The Fusarium Oxysporum Cubense Tropical Race 4 (FOC TR4), or Panama disease, is already present in Southern Asia, the Middle East and Africa. It continues to move internationally with recent reports of its spread in South America.
Du Roi Laboratory, South Africa’s leading banana tissue culture facility based at Letsitele in Limpopo, has been granted the exclusive commercialisation rights of a variety called Formosana, which shows moderate resistance to Panama disease.
This follows an agreement with the Taiwanese banana Research Institute (TBRI) which enables Du Roi to exclusively supply Formosana plants in Africa, the Middle East, the Caribbean Islands, the French West Indies and South and Central America.
Du Roi Laboratories, an internationally recognised contributor to the banana industry responsible for the creation of some 8m banana plants annually, has invited growers from these areas to submit their orders for a first batch of the variety.

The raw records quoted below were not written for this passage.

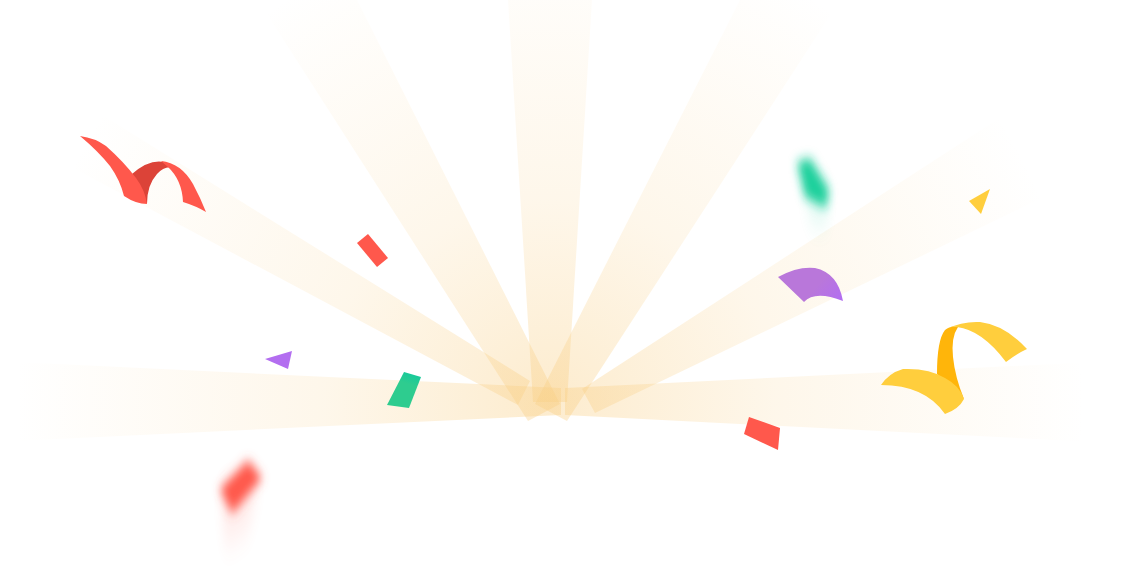
<!DOCTYPE html>
<html lang="en">
<head>
<meta charset="utf-8">
<title>Celebration rays and confetti</title>
<style>
:root {
  --paper: #ffffff;
  --ray: #f9cf85;
  --red: #ff584c;
  --red-dark: #dc4338;
  --green: #2ecc8f;
  --green-soft: #1fd09c;
  --purple: #b36ef0;
  --purple-muted: #b977da;
  --yellow: #ffce3d;
  --amber: #ffb50a;
}
html, body { margin: 0; background: var(--paper); overflow: hidden; }
.celebration { display: block; width: 1125px; height: 570px; }
.ray-near { stop-color: var(--ray); stop-opacity: .4; }
.ray-mid { stop-color: var(--ray); stop-opacity: .17; }
.ray-far { stop-color: var(--ray); stop-opacity: 0; }
.red { fill: var(--red); }
.red-dark { fill: var(--red-dark); }
.green { fill: var(--green); }
.purple { fill: var(--purple); }
.yellow { fill: var(--yellow); }
.amber { fill: var(--amber); }
</style>
</head>
<body>
<svg class="celebration" viewBox="0 0 1125 570" role="img" aria-label="Confetti and ribbons over pale golden rays">
  <defs>
    <radialGradient id="ray-glow" gradientUnits="userSpaceOnUse" cx="550" cy="405" r="535">
      <stop class="ray-near" offset="0"/>
      <stop class="ray-mid" offset=".42"/>
      <stop class="ray-far" offset="1"/>
    </radialGradient>
    <radialGradient id="ray-glow-tall" gradientUnits="userSpaceOnUse" cx="550" cy="405" r="485">
      <stop class="ray-near" offset="0"/>
      <stop class="ray-mid" offset=".42"/>
      <stop class="ray-far" offset="1"/>
    </radialGradient>
    <linearGradient id="purple-sheen" gradientUnits="userSpaceOnUse" x1="822" y1="280" x2="842" y2="298">
      <stop offset="0" stop-color="var(--purple-muted)"/>
      <stop offset="1" stop-color="var(--purple)"/>
    </linearGradient>
    <linearGradient id="green-sheen" gradientUnits="userSpaceOnUse" x1="412" y1="372" x2="408" y2="384">
      <stop offset="0" stop-color="#14c99c"/>
      <stop offset="1" stop-color="var(--green)"/>
    </linearGradient>
    <filter id="soft" x="-60%" y="-60%" width="220%" height="220%">
      <feGaussianBlur stdDeviation="4 6"/>
    </filter>
    <filter id="trail" x="-100%" y="-100%" width="300%" height="300%">
      <feGaussianBlur stdDeviation="5 15"/>
    </filter>
  </defs>

  <g id="rays">
    <g fill="url(#ray-glow)">
      <polygon points="15,362 561,388 561,415 15,441"/>
      <polygon points="1095,362 565,388 565,415 1095,442"/>
      <polygon points="62,90 530,381 518,405 30,145"/>
      <polygon points="1032,97 582,389 595,413 1090,175"/>
    </g>
    <g fill="url(#ray-glow-tall)">
      <polygon points="258,0 357,0 560,404 528,421"/>
      <polygon points="840,0 740,0 535,404 567,421"/>
      <polygon points="508,0 592,0 567,402 533,402"/>
    </g>
  </g>

  <g id="red-ribbon">
    <path class="red-dark" d="M132 174Q149 159 164 162Q171 164 174 168Q165 165 157 174Q147 185 147 204Q136 192 132 174Z"/>
    <path class="red" d="M80 136Q95 138 106 146Q124 162 136 178Q145 190 147 204Q136 204 124 196Q120 180 110 166Q98 151 80 136Z"/>
    <path class="red" d="M161 161Q181 163 193 184Q200 197 206 212Q196 206 183 202Q182 180 168 167Z"/>
  </g>

  <g id="yellow-ribbon">
    <path class="amber" d="M937 374Q937 340 945 330Q951 325 958 327Q951 337 953 357Q955 377 964 399Q950 389 937 374Z"/>
    <path class="yellow" d="M881 385Q889 373 903 369Q929 368 945 378Q960 386 964 399Q959 409 945 414Q925 385 881 385Z"/>
    <path class="yellow" d="M946 329Q963 321 980 322Q1005 325 1027 349Q1018 353 1006 362Q982 330 957 327Q951 326 946 329Z"/>
  </g>

  <g id="confetti">
    <polygon class="red" points="357,243 368,234 388,258 377,267"/>
    <polygon class="red" points="749,417 780,428 778,450 744,434"/>
    <polygon class="purple" points="265,359 292,351 288,369"/>
    <polygon class="yellow" points="969,201 990,189 981,214"/>
    <polygon fill="url(#green-sheen)" points="404,372 421,377 409,408 387,405"/>
    <path fill="url(#purple-sheen)" d="M778 277Q798 266 815 268Q838 273 843 301Q815 290 804 302Z"/>
  </g>

  <g id="blurred-confetti">
    <polygon fill="var(--red)" opacity=".1" filter="url(#trail)" points="220,490 260,480 248,530 225,545"/>
    <polygon fill="var(--red)" filter="url(#soft)" points="220,489 248,460 262,478 232,514"/>
    <polygon fill="var(--green-soft)" opacity=".14" filter="url(#trail)" points="803,190 828,190 828,220 812,220"/>
    <polygon fill="var(--green-soft)" filter="url(#soft)" points="797,162 810,158 829,190 826,208 805,197"/>
  </g>
</svg>
</body>
</html>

Panama disease is currently a major concern to the global banana industry, severely impacting banana growers’ profitability and the success of the banana industry on a worldwide scale, Du Roi pointed out.

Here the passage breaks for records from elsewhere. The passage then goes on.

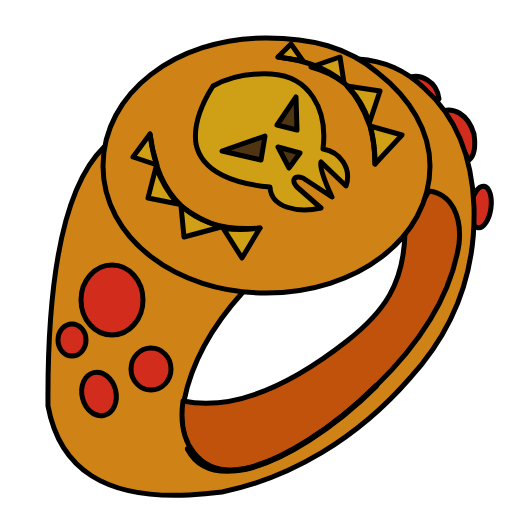
<!DOCTYPE html>
<html lang="en">
<head>
<meta charset="utf-8">
<title>Skull ring</title>
<style>
:root { --paper: #fff; --ink: #000; --gold: #cf8317; --inner: #c1520b; --brass: #cfa016; --ruby: #d22d1c; --socket: #4f3512; }
html, body { margin: 0; width: 512px; height: 512px; overflow: hidden; background: var(--paper); }
svg { display: block; }
.ring { stroke: var(--ink); stroke-width: 5; stroke-linejoin: round; stroke-linecap: round; }
.gold { fill: var(--gold); }
.inner { fill: var(--inner); }
.opening { fill: var(--paper); }
.brass { fill: var(--brass); }
.ruby { fill: var(--ruby); }
.socket { fill: var(--socket); }
.line { fill: none; }
</style>
</head>
<body>
<svg width="512" height="512" viewBox="0 0 512 512" role="img" aria-label="Gold ring with a skull on its face and red gems">
  <g class="ring">
    <g class="ruby" id="far-gems">
      <path d="M408 78C420 73 437 81 439 99C437 103 430 103 424 100Z"/>
      <path d="M440 112C453 106 468 114 474 134C476 148 474 156 469 160Z"/>
      <ellipse cx="481" cy="207" rx="10" ry="21" transform="rotate(8 481 207)"/>
    </g>
    <path id="band" class="gold" d="M104 147C66 184 47 270 48 406C60 470 106 499 189 495Q205 494 222 492C290 478 357 439 410 378C452 332 476 277 474 207C472 150 452 113 424 88C405 70 385 61 358 59Z"/>
    <path id="band-opening" class="opening" stroke="none" d="M243 292C214 324 192 360 184 401C244 413 301 377 347 341C384 312 404 284 405 232Z"/>
    <path class="line" d="M243 292C214 324 192 360 184 401"/>
    <path id="band-inside" class="inner" d="M183 401C241 413 301 377 347 341C384 312 404 284 405 232L429 191C452 194 462 217 459 244C451 296 418 345 376 386C334 427 280 464 239 470C200 474 177 444 183 401Z"/>
    <path class="line" d="M188 449C198 468 218 474 245 469C282 461 334 428 376 386" stroke-width="6"/>
    <path id="face" class="gold" d="M103 166C103 93 176 38 266 38C311 38 348 47 378 73C410 98 430 131 430 166C430 238 357 293 266 293C176 293 103 238 103 166Z"/>
    <g id="near-gems" class="ruby">
      <ellipse cx="112" cy="300" rx="31" ry="35"/>
      <ellipse cx="72" cy="340" rx="14" ry="16"/>
      <ellipse cx="151" cy="369" rx="20" ry="21"/>
      <ellipse cx="99" cy="394" rx="17" ry="22" transform="rotate(-14 99 394)"/>
    </g>
    <g id="upper-teeth" class="brass">
      <path d="M278 57L291 44L303 61Z"/>
      <path d="M311 67L340 57L344 83Q330 72 311 67Z"/>
      <path d="M347 86L380 91L369 124Q361 101 347 86Z"/>
      <path d="M370 126L402 135L375 164Q375 145 370 126Z"/>
      <path class="line" d="M278 57C340 64 375 98 375 164"/>
    </g>
    <g id="lower-teeth" class="brass">
      <path d="M133 157L150 134Q152 150 157 165Z"/>
      <path d="M156 167L148 198L178 204Q164 188 156 167Z"/>
      <path d="M181 206L184 237L221 227Q199 220 181 206Z"/>
      <path d="M223 228L242 258L260 228Q240 231 223 228Z"/>
      <path class="line" d="M150 134C157 194 190 234 260 228"/>
    </g>
    <g id="skull">
      <path class="brass" d="M213 86C231 76 250 73 271 74C309 76 328 109 323 149C340 152 352 168 346 186L321 162Q319 169 332 197L303 178C294 175 291 180 297 187L321 208C298 213 271 208 270 187C236 184 202 173 196 144C193 124 201 105 213 86Z"/>
      <path class="socket" d="M296 97L297 130L277 125Z"/>
      <path class="socket" d="M222 151L265 136L261 160Z"/>
      <path class="socket" d="M278 147L300 153L289 168Z"/>
    </g>
  </g>
</svg>
</body>
</html>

“The TBRI has achieved success in the selection and use of disease tolerant somaclonal variants of Cavendish as part of the integrated approach to sustain the banana export industry in Taiwan,' the laboratory continued. 'In Taiwan, Mozambique and the Philippines, Formosana is already commercially planted with great success to mitigate the losses caused by FOC TR4.”

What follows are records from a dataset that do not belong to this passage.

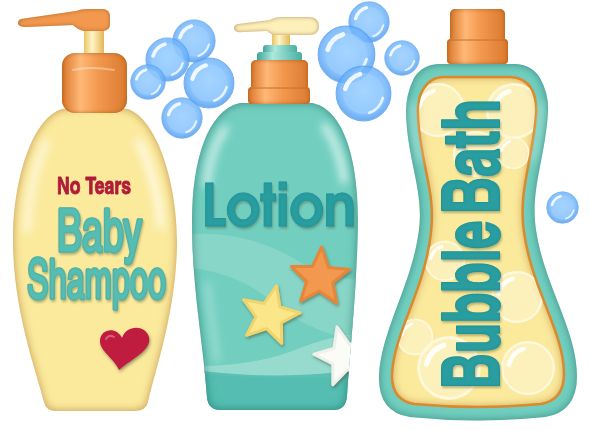
<!DOCTYPE html>
<html lang="en">
<head>
<meta charset="utf-8">
<title>Bath time bottles</title>
<style>
:root {
  --paper: #ffffff;
  --yellow: #fbea9c;
  --cream: #fdf0b8;
  --star-yellow: #fbe68a;
  --orange: #f3994f;
  --orange-line: #d98a2c;
  --teal: #72cfc0;
  --teal-light: #92dacb;
  --teal-pale: #a6e2d4;
  --teal-deep: #4dbaae;
  --letter-teal: #57bdb2;
  --letter-deep: #2b9da0;
  --red: #c01d40;
  --label-red: #b01c38;
}
html, body { margin: 0; background: var(--paper); }
body { width: 590px; height: 430px; overflow: hidden; }
svg { display: block; }
text { stroke-linejoin: round; paint-order: stroke; }
.yellow { fill: var(--yellow); }
.cream { fill: var(--cream); }
.orange { fill: var(--orange); }
.teal { fill: var(--teal); }
.shine { fill: none; stroke: #fff; stroke-linecap: round; }
.tagline { font: 700 24px "TeX Gyre Heros Cn", sans-serif; fill: var(--label-red); stroke: var(--label-red); stroke-width: .8; }
.shampoo-name { font-family: "TeX Gyre Heros Cn", sans-serif; fill: var(--letter-teal); stroke: var(--letter-teal); stroke-width: 3.4; }
.lotion-name { font: 700 58px "TeX Gyre Adventor", sans-serif; fill: var(--letter-deep); stroke: var(--letter-deep); stroke-width: 1; }
.bath-name { font: 700 79px "TeX Gyre Heros Cn", sans-serif; fill: var(--letter-deep); stroke: var(--letter-deep); stroke-width: 2; }
</style>
</head>
<body>
<svg width="590" height="430" viewBox="0 0 590 430" role="img" aria-label="Baby shampoo, lotion and bubble bath bottles with floating bubbles">
<defs>
  <filter id="puffy-warm" x="-5%" y="-5%" width="110%" height="110%">
    <feGaussianBlur in="SourceAlpha" stdDeviation="5" result="soft"/>
    <feFlood flood-color="#b8741a" flood-opacity=".95"/>
    <feComposite operator="out" in2="soft"/>
    <feComposite operator="in" in2="SourceAlpha" result="rim"/>
    <feMerge><feMergeNode in="SourceGraphic"/><feMergeNode in="rim"/></feMerge>
  </filter>
  <filter id="puffy-cool" x="-5%" y="-5%" width="110%" height="110%">
    <feGaussianBlur in="SourceAlpha" stdDeviation="5" result="soft"/>
    <feFlood flood-color="#13766f" flood-opacity=".95"/>
    <feComposite operator="out" in2="soft"/>
    <feComposite operator="in" in2="SourceAlpha" result="rim"/>
    <feMerge><feMergeNode in="SourceGraphic"/><feMergeNode in="rim"/></feMerge>
  </filter>
  <filter id="puffy-small" x="-10%" y="-10%" width="120%" height="125%">
    <feGaussianBlur in="SourceAlpha" stdDeviation="2" result="soft"/>
    <feFlood flood-color="#a2520f" flood-opacity=".9"/>
    <feComposite operator="out" in2="soft"/>
    <feComposite operator="in" in2="SourceAlpha" result="rim"/>
    <feMerge><feMergeNode in="SourceGraphic"/><feMergeNode in="rim"/></feMerge>
  </filter>
  <filter id="raised-letter" x="-10%" y="-15%" width="120%" height="130%">
    <feGaussianBlur in="SourceAlpha" stdDeviation="1.2" result="soft"/>
    <feFlood flood-color="#0c6f74" flood-opacity=".6"/>
    <feComposite operator="out" in2="soft"/>
    <feComposite operator="in" in2="SourceAlpha" result="rim"/>
    <feOffset in="soft" dx="1" dy="1.5" result="moved"/>
    <feFlood flood-color="#4d5a30" flood-opacity=".4"/>
    <feComposite operator="in" in2="moved" result="shade"/>
    <feMerge><feMergeNode in="shade"/><feMergeNode in="SourceGraphic"/><feMergeNode in="rim"/></feMerge>
  </filter>
  <filter id="drop" x="-15%" y="-15%" width="130%" height="135%">
    <feDropShadow dx="1" dy="2" stdDeviation="1.5" flood-color="#3d4a30" flood-opacity=".5"/>
  </filter>
  <filter id="glow" x="-100%" y="-30%" width="300%" height="160%"><feGaussianBlur stdDeviation="4"/></filter>

  <linearGradient id="cap-light" x2="1" y2="0">
    <stop offset="0" stop-color="#d9772c"/><stop offset=".28" stop-color="#ffb877"/>
    <stop offset=".55" stop-color="#f3994f"/><stop offset="1" stop-color="#da7a30"/>
  </linearGradient>
  <linearGradient id="cream-light" x2="1" y2="0">
    <stop offset="0" stop-color="#e9c461"/><stop offset=".4" stop-color="#fff5c8"/><stop offset="1" stop-color="#e2b955"/>
  </linearGradient>
  <linearGradient id="ring-light" x2="1" y2="0">
    <stop offset="0" stop-color="#3fa69b"/><stop offset=".35" stop-color="#aee8dc"/><stop offset="1" stop-color="#48aea2"/>
  </linearGradient>
  <radialGradient id="bubble-blue" cx=".5" cy=".45" r=".55">
    <stop offset="0" stop-color="#8fc8ff"/><stop offset=".75" stop-color="#6fb4fb"/><stop offset="1" stop-color="#4a98f0"/>
  </radialGradient>
  <symbol id="bubble" viewBox="0 0 50 50">
    <circle cx="25" cy="25" r="24" fill="url(#bubble-blue)" stroke="#559ff0" opacity=".82"/>
    <circle cx="25" cy="25" r="18" fill="#a9d6ff" opacity=".4"/>
    <path class="shine" d="M9 21Q12 11 22 8" stroke-width="4" opacity=".85"/>
    <path class="shine" d="M42 29Q39 39 30 42" stroke-width="2.5" opacity=".75"/>
  </symbol>
  <symbol id="foam" viewBox="0 0 50 50">
    <circle cx="25" cy="25" r="24" fill="#fff6cd" opacity=".65"/>
    <circle cx="25" cy="25" r="23" fill="none" stroke="#fffbe8" stroke-width="2" opacity=".8"/>
    <path class="shine" d="M8 22Q11 11 21 8" stroke-width="4" opacity=".9"/>
  </symbol>
  <polygon id="star" points="0,-29 8,-9 29,-8 13,6 18,26 0,15 -18,26 -13,6 -29,-8 -8,-9" stroke-width="3" stroke-linejoin="round"/>
  <path id="lotion-shape" d="M240 103H312C344 109 358 160 358 220C357 290 350 350 347 396Q346 410 333 410H221Q208 410 207 397C203 340 192 290 192 220C192 160 208 110 240 103Z"/>
  <clipPath id="lotion-clip"><use href="#lotion-shape"/></clipPath>
  <path id="bath-label" d="M442 77H511Q525 78 531 88Q537 98 536 114C533 160 518 190 524 232C532 290 564 332 564 374Q564 400 541 404Q478 410 414 404Q391 400 392 374C394 332 425 290 431 232C436 190 419 160 418 114Q417 98 424 88Q430 78 442 77Z"/>
  <clipPath id="bath-clip"><use href="#bath-label"/></clipPath>
</defs>

<rect width="590" height="430" fill="#fff"/>

<g id="shampoo-bottle">
  <rect x="84" y="26" width="20" height="30" fill="url(#cream-light)"/>
  <path class="orange" filter="url(#puffy-small)" d="M21 19L76 11Q81 9 87 9H102Q110 9 110 17V24Q110 31 102 31H84Q78 30 73 25L26 27Q18 27 18 23Q18 20 21 19Z"/>
  <path class="yellow" filter="url(#puffy-warm)" d="M62 109Q96 104 128 109C158 120 177 185 177 240C177 310 155 370 148 402Q146 411 134 411H56Q46 411 44 402C36 370 13 310 13 240C13 180 32 118 62 109Z"/>
  <path class="shine" filter="url(#glow)" d="M46 143Q29 180 27 230" stroke-width="7" opacity=".65"/>
  <path class="shine" filter="url(#glow)" d="M139 142Q157 180 161 225" stroke-width="7" opacity=".8"/>
  <rect x="62" y="53" width="65" height="60" rx="13" fill="url(#cap-light)" filter="url(#puffy-small)"/>
  <path class="shine" d="M73 70Q90 66 114 70" stroke-width="2" opacity=".35"/>
  <text class="tagline" x="57" y="194" textLength="74" lengthAdjust="spacingAndGlyphs">No Tears</text>
  <g class="shampoo-name" filter="url(#raised-letter)">
    <text x="57" y="251" font-size="59" textLength="85" lengthAdjust="spacingAndGlyphs">Baby</text>
    <text x="27" y="298" font-size="54" textLength="139" lengthAdjust="spacingAndGlyphs">Shampoo</text>
  </g>
  <path id="heart" fill="#c01d40" filter="url(#drop)" d="M119 370C113 357 99 351 100 340C101 329 116 326 122 338C126 325 145 324 149 337C152 350 133 358 119 370Z"/>
  <path class="shine" d="M106 339Q109 334 114 337" stroke-width="2" opacity=".3"/>
</g>

<g id="lotion-bottle">
  <rect x="272" y="28" width="18" height="20" fill="url(#cream-light)"/>
  <path class="cream" filter="url(#puffy-small)" d="M238 24L270 20Q275 17 282 17H308Q319 17 319 26Q319 35 309 35H277Q271 35 267 31L243 32Q234 33 234 28Q234 25 238 24Z"/>
  <rect x="263" y="45" width="34" height="12" rx="3" fill="url(#ring-light)"/>
  <rect x="257" y="52" width="45" height="11" rx="3" fill="url(#ring-light)"/>
  <g filter="url(#puffy-cool)">
    <use href="#lotion-shape" class="teal"/>
    <g clip-path="url(#lotion-clip)">
      <path fill="#92dacb" opacity=".7" d="M180 235Q245 228 300 262Q335 282 370 280V345Q300 330 265 296Q230 270 180 267Z"/>
      <path fill="#a6e2d4" opacity=".7" d="M180 366Q250 368 295 350Q330 335 370 332V376Q280 382 180 372Z"/>
      <path fill="#4dbaae" opacity=".8" d="M180 368Q280 383 370 368V415H180Z"/>
    </g>
  </g>
  <path class="shine" filter="url(#glow)" d="M225 129Q210 150 207 184" stroke-width="7" opacity=".7"/>
  <path class="shine" filter="url(#glow)" d="M325 127Q340 148 344 180" stroke-width="7" opacity=".75"/>
  <path class="shine" filter="url(#glow)" d="M207 284L217 360" stroke-width="4" opacity=".45"/>
  <g filter="url(#puffy-small)">
    <rect x="251" y="60" width="57" height="32" rx="5" fill="url(#cap-light)"/>
    <rect x="248" y="87" width="62" height="17" rx="4" fill="url(#cap-light)"/>
  </g>
  <path d="M250 88H308" stroke="#c2702b" stroke-width="1"/>
  <text class="lotion-name" filter="url(#raised-letter)" x="202" y="226" textLength="154" lengthAdjust="spacingAndGlyphs">Lotion</text>
  <g id="stars" clip-path="url(#lotion-clip)">
    <g filter="url(#drop)">
      <use href="#star" transform="translate(320 276) rotate(3)" fill="#f3994f" stroke="#e68638"/>
      <use href="#star" transform="translate(270 314) rotate(13)" fill="#fbe68a" stroke="#f1d56c"/>
      <use href="#star" transform="translate(344 355) rotate(-14)" fill="#fbfbf7" stroke="#f0f0ea"/>
    </g>
  </g>
</g>

<g id="bubble-bath-bottle">
  <path class="teal" filter="url(#puffy-cool)" d="M438 64H516Q532 65 540 78Q549 94 548 112C545 160 530 190 536 230C544 285 577 330 577 376Q577 412 545 417Q478 424 410 417Q378 412 379 376C381 330 412 285 419 230C424 190 407 160 406 112Q406 94 414 78Q422 65 438 64Z"/>
  <use href="#bath-label" class="yellow" filter="url(#puffy-warm)"/>
  <g clip-path="url(#bath-clip)">
    <use href="#foam" x="410" y="82" width="56" height="56"/>
    <use href="#foam" x="485" y="82" width="58" height="58"/>
    <use href="#foam" x="452" y="130" width="48" height="48"/>
    <use href="#foam" x="496" y="136" width="34" height="34"/>
    <use href="#foam" x="424" y="240" width="42" height="42"/>
    <use href="#foam" x="490" y="270" width="54" height="54"/>
    <use href="#foam" x="416" y="335" width="66" height="66"/>
    <use href="#foam" x="500" y="340" width="56" height="56"/>
    <use href="#foam" x="396" y="318" width="38" height="38"/>
  </g>
  <use href="#bath-label" fill="none" stroke="#d98a2c" stroke-width="2.5"/>
  <path class="shine" filter="url(#glow)" d="M413 104Q412 130 421 160" stroke-width="4" opacity=".5"/>
  <path class="shine" filter="url(#glow)" d="M541 104Q542 130 533 160" stroke-width="4" opacity=".5"/>
  <g filter="url(#puffy-small)">
    <rect x="450" y="9" width="55" height="36" rx="5" fill="url(#cap-light)"/>
    <rect x="447" y="39" width="61" height="25" rx="4" fill="url(#cap-light)"/>
  </g>
  <path d="M449 40H506" stroke="#c2702b" stroke-width="1"/>
  <g class="bath-name" filter="url(#raised-letter)">
    <text transform="translate(499 389) rotate(-90)" textLength="168" lengthAdjust="spacingAndGlyphs">Bubble</text>
    <text transform="translate(499 214) rotate(-90)" textLength="115" lengthAdjust="spacingAndGlyphs">Bath</text>
  </g>
</g>

<g id="floating-bubbles">
  <use href="#bubble" x="172" y="19" width="44" height="44"/>
  <use href="#bubble" x="145" y="37" width="45" height="45"/>
  <use href="#bubble" x="183" y="57" width="52" height="52"/>
  <use href="#bubble" x="130" y="64" width="36" height="36"/>
  <use href="#bubble" x="161" y="97" width="42" height="42"/>
  <use href="#bubble" x="348" y="1" width="42" height="42"/>
  <use href="#bubble" x="317" y="25" width="59" height="59"/>
  <use href="#bubble" x="384" y="40" width="36" height="36"/>
  <use href="#bubble" x="335" y="65" width="57" height="57"/>
  <use href="#bubble" x="546" y="191" width="33" height="33"/>
</g>
</svg>
</body>
</html>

Du Roi also referred to commercial evaluation trials in Mozambique and the Philippines that had also shown Formosana had a significantly higher resistance to FOC TR4 than other well-known susceptible varieties such as Grand Nain and Williams.
“In South Africa, Du Roi Laboratory’s field trials evaluating the variety under sub-tropical climatic conditions have shown very good results,” Du Roi outlined. “The field adaption commercial evaluation trials were preceded by a strict quarantine programme by the Agricultural Research Centre VOP (Vegetable and Ornamental Plants) facility in Pretoria. Here it was first tested for indexing of various viral, bacterial and fungal diseases to ensure the complete safety of the variety in the South African environment.”
According to Suné Wiltshire, Du Roi Laboratory general manager, the big advantage of Formosana is that the shape and taste of the bananas is still the same.
“Therefore, the product remains very acceptable for the export market,' she confirmed. 'We are excited to be able to support our clients and the international banana industry in this way. It serves to reaffirm our commitment to innovation to the benefit of the industry.”
Wiltshire said Du Roi was especially excited to support growers whose plantations which have been devastated by FOC TR4, to replant their plantations with Formosana. This would give them the chance to achieve high yields despite FOC TR4 being present on the land.
“It is important to note that Formosana has an intermediate resistance to FOC TR4,” she added. “It shows less severe symptoms or damage than susceptible varieties when grown under similar environmental conditions and inoculum pressure.
'The use of a variety like Formosana with moderate resistance to FOC TR4 should form part of an integrated approach to the management of FOC TR4.”